- EXERCISE DIRECTIONS -
For the data below, report how many lines include the word "bold", and write nothing else.

- RECORD EXCERPTS -
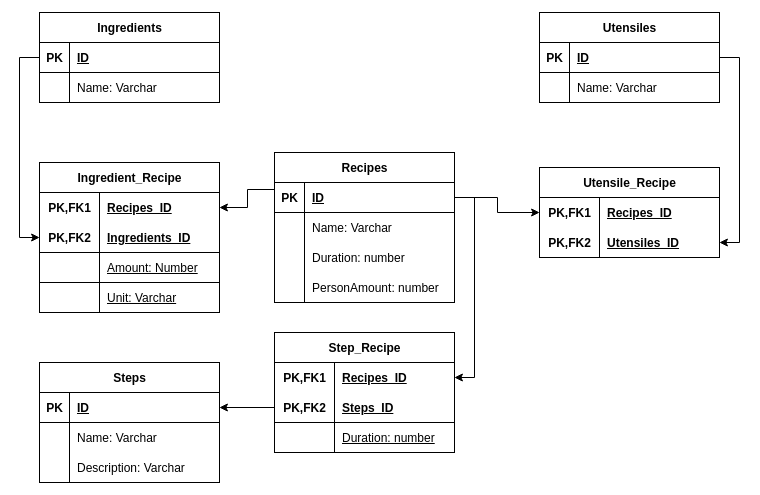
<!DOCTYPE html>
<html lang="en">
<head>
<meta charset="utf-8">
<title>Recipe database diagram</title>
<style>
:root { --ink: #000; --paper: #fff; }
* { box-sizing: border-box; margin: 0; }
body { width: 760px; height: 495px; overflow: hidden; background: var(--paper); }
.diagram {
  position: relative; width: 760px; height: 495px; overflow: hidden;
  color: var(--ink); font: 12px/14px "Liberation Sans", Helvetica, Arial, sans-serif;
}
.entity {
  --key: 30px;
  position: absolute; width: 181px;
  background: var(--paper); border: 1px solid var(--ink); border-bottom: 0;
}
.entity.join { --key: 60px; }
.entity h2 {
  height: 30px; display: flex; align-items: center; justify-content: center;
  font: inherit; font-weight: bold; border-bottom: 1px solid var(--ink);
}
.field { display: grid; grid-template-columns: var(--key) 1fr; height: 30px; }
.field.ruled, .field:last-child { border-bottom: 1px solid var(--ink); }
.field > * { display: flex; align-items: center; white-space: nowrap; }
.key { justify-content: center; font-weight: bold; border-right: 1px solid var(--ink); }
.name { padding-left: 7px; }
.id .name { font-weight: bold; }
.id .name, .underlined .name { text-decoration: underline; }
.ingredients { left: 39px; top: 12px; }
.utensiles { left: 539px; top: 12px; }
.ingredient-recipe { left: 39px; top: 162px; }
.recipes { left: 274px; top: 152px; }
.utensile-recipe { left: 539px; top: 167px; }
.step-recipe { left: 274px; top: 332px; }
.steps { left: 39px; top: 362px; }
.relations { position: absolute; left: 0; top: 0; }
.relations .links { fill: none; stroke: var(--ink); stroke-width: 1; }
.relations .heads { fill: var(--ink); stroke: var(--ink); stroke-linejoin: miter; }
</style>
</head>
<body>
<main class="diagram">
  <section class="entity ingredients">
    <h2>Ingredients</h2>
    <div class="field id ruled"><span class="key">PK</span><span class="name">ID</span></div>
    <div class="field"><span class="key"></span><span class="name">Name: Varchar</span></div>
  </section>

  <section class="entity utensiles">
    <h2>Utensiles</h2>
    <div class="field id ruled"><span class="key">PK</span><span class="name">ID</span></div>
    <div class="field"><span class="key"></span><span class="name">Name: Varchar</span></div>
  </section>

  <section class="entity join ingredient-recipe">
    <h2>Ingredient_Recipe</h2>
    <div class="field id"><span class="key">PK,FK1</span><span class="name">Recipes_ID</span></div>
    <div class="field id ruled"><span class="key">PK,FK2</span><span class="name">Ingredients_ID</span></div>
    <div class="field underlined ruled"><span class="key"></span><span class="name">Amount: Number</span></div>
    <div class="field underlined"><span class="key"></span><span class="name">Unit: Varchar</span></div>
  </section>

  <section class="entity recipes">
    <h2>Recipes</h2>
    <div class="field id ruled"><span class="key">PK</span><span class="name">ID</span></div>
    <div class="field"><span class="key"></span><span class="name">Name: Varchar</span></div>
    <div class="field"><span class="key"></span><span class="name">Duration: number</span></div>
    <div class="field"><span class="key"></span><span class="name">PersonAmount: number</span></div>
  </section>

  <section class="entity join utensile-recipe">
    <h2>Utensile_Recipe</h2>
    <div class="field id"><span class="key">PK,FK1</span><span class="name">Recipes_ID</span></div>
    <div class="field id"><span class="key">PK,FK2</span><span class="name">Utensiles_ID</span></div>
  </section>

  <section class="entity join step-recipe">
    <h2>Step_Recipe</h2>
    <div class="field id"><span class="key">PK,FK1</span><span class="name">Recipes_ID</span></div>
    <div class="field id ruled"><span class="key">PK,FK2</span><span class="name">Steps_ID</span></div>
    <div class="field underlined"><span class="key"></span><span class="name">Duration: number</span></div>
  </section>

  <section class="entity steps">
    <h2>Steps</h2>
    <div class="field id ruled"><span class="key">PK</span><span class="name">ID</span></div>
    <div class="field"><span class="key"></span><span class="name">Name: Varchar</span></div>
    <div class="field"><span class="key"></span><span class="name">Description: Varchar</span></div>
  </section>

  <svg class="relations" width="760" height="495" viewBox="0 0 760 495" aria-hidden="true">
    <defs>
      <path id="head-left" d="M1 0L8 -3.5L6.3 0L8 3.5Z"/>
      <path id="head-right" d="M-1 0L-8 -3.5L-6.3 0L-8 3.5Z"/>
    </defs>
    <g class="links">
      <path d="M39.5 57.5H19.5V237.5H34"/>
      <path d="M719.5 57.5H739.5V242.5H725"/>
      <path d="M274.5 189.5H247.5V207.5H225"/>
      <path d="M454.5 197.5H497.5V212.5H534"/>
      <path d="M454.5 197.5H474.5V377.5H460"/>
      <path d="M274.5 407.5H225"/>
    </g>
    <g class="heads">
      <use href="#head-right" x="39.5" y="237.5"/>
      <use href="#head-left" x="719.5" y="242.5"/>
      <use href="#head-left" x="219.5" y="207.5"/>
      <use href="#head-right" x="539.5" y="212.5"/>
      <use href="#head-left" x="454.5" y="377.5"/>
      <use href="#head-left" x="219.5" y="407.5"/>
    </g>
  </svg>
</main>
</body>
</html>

- EXERCISE OUTPUT -
3